**GIVEN DATA**
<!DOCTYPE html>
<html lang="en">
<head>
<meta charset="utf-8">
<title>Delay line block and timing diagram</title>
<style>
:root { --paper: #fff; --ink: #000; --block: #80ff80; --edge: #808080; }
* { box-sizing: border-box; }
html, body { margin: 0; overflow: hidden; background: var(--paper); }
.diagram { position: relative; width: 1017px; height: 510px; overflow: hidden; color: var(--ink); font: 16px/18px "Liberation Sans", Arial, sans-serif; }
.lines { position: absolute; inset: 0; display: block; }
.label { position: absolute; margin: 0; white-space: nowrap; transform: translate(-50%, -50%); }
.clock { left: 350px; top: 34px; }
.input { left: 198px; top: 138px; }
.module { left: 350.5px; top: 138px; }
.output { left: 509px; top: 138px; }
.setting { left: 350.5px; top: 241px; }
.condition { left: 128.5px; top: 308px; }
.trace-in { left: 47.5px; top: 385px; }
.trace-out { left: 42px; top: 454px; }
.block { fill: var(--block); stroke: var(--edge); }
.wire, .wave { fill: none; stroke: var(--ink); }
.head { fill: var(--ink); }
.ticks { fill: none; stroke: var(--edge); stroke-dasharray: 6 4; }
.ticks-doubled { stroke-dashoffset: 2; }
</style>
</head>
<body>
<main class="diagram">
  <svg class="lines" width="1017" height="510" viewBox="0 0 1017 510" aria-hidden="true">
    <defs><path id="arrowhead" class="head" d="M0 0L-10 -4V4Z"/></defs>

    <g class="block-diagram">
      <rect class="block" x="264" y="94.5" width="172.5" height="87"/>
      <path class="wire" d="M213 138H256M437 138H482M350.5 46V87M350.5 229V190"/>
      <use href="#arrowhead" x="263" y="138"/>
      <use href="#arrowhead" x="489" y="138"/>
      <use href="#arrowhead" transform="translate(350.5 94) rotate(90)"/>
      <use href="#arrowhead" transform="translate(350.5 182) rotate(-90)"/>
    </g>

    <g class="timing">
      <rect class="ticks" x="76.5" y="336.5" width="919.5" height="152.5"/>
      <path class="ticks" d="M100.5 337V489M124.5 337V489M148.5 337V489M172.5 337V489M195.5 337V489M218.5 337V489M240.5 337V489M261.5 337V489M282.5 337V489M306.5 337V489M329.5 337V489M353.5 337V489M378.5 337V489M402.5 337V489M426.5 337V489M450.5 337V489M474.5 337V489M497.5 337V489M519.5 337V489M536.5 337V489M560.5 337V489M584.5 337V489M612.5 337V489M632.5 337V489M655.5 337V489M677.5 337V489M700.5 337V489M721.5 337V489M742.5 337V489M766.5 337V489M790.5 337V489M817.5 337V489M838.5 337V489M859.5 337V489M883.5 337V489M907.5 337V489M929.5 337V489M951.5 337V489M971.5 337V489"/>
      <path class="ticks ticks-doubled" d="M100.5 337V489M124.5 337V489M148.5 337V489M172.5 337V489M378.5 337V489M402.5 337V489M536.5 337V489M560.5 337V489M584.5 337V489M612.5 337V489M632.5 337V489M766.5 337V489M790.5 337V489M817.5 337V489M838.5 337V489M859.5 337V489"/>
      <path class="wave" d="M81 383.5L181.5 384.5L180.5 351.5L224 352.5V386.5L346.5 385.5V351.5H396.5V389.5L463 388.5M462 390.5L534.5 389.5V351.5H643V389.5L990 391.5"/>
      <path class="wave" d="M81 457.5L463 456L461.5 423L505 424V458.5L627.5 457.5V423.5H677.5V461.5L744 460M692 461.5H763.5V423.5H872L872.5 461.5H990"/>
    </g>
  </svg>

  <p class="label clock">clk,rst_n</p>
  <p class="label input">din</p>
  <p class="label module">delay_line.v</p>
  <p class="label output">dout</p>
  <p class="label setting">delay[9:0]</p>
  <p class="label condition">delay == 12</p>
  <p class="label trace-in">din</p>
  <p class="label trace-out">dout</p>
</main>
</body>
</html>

==

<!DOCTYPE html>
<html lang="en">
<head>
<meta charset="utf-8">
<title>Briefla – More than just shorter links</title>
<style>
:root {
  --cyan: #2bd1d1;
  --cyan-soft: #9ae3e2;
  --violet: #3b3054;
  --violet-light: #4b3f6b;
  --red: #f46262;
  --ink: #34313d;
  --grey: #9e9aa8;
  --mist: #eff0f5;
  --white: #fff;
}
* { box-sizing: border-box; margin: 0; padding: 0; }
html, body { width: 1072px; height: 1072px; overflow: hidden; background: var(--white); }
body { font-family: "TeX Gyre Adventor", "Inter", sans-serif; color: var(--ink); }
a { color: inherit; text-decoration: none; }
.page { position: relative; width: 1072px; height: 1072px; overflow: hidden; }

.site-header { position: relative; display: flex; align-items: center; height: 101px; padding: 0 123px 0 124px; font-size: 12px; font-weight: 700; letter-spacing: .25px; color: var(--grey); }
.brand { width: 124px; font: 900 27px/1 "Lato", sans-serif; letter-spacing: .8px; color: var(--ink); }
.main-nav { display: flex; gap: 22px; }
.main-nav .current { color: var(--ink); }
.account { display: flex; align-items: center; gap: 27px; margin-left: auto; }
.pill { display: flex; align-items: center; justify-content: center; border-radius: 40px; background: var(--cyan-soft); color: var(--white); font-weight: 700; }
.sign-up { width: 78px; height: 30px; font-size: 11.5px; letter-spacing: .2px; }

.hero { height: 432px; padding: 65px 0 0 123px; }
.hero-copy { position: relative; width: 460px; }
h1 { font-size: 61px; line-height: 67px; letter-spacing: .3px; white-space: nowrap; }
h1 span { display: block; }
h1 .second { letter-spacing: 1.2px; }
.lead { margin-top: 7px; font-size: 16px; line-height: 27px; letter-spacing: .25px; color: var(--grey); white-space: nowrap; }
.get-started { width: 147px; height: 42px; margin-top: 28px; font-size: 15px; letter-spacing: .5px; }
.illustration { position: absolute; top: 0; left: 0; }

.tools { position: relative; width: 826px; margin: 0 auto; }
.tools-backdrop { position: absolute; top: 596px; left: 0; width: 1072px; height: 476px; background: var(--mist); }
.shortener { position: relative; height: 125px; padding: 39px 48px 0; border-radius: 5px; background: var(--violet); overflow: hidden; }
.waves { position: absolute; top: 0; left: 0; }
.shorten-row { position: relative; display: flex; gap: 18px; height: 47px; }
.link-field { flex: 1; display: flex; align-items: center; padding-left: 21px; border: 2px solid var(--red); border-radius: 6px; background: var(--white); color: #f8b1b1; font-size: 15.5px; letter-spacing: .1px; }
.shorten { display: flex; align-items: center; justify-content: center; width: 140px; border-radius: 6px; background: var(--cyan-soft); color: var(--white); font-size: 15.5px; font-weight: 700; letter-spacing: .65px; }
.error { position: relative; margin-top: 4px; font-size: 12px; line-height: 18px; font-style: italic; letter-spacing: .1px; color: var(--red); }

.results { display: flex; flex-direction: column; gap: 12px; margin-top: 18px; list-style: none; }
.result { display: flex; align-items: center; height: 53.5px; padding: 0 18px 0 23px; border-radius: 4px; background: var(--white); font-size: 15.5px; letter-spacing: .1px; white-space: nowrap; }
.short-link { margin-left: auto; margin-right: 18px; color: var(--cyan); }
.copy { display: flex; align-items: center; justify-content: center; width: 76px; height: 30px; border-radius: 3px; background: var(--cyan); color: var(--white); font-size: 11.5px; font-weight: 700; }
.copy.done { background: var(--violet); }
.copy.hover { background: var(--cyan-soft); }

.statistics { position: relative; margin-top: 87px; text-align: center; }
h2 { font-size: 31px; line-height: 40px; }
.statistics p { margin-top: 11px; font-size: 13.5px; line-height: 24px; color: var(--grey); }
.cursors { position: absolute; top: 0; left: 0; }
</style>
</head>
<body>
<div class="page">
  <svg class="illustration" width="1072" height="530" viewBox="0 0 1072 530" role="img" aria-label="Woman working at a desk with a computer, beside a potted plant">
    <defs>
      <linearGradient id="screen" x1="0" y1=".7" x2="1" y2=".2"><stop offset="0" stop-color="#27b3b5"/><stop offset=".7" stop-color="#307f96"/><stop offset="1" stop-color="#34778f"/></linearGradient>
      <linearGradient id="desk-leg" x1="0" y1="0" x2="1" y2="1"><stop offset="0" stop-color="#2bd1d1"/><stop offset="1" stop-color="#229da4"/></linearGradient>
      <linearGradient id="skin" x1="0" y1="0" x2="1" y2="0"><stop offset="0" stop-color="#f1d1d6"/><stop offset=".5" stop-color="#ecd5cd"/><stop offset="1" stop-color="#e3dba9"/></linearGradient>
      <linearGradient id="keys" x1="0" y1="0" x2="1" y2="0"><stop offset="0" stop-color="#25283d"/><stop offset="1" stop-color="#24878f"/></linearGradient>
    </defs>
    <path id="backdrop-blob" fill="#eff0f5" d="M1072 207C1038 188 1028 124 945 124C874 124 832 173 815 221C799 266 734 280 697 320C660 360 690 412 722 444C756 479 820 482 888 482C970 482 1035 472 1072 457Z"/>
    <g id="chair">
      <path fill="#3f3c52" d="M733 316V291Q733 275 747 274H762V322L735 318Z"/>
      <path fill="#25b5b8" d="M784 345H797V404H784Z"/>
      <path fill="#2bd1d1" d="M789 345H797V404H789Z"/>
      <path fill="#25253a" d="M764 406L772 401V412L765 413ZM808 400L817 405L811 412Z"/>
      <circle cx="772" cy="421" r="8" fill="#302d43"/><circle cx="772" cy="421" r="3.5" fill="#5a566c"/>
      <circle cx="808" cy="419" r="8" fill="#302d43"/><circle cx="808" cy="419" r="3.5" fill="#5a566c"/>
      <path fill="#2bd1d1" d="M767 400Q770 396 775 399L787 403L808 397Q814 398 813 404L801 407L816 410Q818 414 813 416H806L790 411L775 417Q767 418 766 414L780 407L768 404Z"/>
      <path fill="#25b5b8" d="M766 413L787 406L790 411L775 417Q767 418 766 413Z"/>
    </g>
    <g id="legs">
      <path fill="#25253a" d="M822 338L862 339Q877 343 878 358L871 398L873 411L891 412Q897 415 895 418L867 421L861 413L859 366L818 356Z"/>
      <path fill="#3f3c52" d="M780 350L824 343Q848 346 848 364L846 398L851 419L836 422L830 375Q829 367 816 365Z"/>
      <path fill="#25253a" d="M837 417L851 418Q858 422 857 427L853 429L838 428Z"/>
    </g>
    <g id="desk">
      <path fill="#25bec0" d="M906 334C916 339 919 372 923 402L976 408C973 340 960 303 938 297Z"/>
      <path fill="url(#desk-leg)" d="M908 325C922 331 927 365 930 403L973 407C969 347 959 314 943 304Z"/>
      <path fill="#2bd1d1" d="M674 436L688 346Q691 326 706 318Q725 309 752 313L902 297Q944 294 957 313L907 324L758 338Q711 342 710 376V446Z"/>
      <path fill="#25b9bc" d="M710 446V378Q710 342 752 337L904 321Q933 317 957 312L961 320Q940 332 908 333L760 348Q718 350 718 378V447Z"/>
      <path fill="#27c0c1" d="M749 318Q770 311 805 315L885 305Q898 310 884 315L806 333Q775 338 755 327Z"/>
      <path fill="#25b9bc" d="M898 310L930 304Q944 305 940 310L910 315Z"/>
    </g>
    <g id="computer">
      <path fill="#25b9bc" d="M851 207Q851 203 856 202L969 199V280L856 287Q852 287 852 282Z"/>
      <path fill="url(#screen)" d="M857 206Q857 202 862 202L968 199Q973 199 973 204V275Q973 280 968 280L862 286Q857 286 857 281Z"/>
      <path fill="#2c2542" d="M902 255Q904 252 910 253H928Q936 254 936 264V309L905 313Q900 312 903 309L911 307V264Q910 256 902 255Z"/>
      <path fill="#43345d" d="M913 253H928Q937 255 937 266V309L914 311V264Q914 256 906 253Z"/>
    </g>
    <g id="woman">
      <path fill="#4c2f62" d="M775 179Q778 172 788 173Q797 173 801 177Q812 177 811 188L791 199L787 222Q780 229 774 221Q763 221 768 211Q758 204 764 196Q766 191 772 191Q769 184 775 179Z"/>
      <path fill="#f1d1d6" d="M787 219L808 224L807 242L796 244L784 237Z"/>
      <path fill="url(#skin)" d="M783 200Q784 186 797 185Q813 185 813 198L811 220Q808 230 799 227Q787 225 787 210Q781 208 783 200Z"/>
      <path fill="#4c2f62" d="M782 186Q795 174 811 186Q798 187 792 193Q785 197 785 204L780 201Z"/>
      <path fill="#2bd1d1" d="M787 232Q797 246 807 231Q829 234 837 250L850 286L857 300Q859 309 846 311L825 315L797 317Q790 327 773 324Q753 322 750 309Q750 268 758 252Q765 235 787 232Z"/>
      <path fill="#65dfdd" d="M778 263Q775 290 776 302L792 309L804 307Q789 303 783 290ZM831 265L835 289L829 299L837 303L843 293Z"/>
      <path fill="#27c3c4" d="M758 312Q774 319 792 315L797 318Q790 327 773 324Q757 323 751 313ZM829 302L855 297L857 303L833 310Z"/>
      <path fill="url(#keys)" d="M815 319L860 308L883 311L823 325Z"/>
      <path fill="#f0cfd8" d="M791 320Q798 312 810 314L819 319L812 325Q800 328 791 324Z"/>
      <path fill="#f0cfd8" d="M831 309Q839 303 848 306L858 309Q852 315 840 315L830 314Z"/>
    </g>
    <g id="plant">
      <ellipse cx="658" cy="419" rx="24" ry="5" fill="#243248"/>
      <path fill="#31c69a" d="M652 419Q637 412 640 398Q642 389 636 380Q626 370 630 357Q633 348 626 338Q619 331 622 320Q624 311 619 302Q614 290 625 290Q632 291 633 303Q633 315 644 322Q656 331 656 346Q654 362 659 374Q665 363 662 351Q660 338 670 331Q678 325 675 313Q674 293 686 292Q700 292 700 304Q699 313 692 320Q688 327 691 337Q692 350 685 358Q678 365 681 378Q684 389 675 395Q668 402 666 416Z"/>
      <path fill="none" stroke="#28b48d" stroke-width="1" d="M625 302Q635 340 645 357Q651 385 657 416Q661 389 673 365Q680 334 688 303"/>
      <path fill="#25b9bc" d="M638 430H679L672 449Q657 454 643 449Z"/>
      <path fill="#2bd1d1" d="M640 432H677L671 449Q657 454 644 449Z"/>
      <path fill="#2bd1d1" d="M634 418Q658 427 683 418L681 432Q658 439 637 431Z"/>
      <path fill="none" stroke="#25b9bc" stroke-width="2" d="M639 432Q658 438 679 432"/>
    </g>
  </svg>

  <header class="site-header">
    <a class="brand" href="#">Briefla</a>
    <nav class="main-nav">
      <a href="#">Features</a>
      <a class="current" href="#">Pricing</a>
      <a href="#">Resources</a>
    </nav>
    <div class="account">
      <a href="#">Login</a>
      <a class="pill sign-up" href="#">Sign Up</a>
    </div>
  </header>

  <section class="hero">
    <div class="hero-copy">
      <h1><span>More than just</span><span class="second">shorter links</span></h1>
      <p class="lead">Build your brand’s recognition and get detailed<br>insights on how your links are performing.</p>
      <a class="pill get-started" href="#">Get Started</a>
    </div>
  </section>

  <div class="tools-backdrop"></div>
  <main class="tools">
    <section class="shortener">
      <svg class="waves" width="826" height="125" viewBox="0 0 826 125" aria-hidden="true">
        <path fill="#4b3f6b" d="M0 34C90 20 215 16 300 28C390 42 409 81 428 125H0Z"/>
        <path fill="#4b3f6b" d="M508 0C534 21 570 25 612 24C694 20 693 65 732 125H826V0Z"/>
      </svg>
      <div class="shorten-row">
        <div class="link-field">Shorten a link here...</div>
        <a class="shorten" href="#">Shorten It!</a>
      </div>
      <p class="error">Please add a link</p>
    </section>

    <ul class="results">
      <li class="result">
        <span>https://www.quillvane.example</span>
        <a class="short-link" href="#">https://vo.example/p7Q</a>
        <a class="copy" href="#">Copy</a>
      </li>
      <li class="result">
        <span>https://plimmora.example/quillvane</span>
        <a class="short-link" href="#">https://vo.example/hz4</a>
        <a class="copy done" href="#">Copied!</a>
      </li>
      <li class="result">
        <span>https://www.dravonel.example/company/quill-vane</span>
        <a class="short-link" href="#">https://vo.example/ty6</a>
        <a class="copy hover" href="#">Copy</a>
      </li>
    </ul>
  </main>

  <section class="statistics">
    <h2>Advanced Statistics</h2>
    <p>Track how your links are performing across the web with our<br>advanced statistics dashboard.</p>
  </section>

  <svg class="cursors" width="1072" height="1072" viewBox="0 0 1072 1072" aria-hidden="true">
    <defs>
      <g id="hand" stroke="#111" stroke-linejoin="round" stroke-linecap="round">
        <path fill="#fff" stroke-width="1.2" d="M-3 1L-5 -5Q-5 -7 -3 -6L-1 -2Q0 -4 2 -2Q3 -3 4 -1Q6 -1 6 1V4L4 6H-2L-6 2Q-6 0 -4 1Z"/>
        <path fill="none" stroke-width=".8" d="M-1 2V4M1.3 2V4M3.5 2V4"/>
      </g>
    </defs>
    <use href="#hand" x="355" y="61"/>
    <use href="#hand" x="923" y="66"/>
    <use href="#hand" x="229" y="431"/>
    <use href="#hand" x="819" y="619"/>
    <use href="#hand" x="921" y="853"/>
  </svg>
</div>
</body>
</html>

--

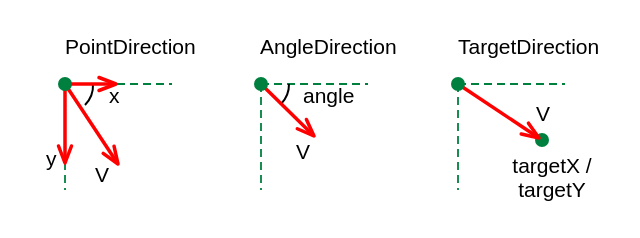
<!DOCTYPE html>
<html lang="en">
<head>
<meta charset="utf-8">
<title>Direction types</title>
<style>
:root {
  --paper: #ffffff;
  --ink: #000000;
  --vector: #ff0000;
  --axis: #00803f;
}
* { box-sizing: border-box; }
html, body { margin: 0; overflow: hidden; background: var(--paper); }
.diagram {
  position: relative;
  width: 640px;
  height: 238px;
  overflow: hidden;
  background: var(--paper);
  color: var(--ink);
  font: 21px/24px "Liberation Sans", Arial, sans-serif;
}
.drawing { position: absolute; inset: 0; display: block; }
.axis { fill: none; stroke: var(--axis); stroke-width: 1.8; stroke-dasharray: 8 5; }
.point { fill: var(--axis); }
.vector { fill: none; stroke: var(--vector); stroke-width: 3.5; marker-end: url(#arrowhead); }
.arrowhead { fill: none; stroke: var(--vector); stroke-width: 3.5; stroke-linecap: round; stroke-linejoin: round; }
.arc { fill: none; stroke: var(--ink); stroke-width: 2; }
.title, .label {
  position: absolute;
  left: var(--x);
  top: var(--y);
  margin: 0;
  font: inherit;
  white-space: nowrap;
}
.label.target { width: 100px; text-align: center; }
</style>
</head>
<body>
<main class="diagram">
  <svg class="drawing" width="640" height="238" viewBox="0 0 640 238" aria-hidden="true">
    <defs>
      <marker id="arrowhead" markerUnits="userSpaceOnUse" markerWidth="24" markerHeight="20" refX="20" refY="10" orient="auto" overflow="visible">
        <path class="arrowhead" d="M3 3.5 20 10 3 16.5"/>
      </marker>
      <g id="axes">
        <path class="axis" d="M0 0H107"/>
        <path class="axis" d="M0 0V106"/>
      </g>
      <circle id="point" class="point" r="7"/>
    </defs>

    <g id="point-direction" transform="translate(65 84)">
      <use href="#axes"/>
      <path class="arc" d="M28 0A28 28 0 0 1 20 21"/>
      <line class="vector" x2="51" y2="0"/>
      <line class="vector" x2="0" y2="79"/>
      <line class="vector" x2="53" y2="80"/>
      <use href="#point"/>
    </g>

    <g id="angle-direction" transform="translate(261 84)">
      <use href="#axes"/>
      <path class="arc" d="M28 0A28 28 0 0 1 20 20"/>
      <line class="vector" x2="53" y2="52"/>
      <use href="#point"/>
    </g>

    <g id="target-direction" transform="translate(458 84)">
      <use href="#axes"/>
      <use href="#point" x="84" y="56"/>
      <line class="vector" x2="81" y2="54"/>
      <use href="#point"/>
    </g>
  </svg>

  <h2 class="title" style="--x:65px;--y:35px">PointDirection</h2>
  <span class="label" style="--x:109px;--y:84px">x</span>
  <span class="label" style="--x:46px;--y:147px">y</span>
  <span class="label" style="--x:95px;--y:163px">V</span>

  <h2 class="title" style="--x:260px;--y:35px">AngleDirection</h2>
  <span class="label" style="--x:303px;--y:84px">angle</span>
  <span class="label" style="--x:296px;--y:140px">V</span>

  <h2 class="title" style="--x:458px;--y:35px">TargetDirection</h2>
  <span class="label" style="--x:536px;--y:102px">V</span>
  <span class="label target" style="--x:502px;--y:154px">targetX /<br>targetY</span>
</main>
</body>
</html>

**EXERCISE DIRECTIONS**
State the number of lines of the preceding material in which the word "content" is found, and nothing more.

**RESULT**
3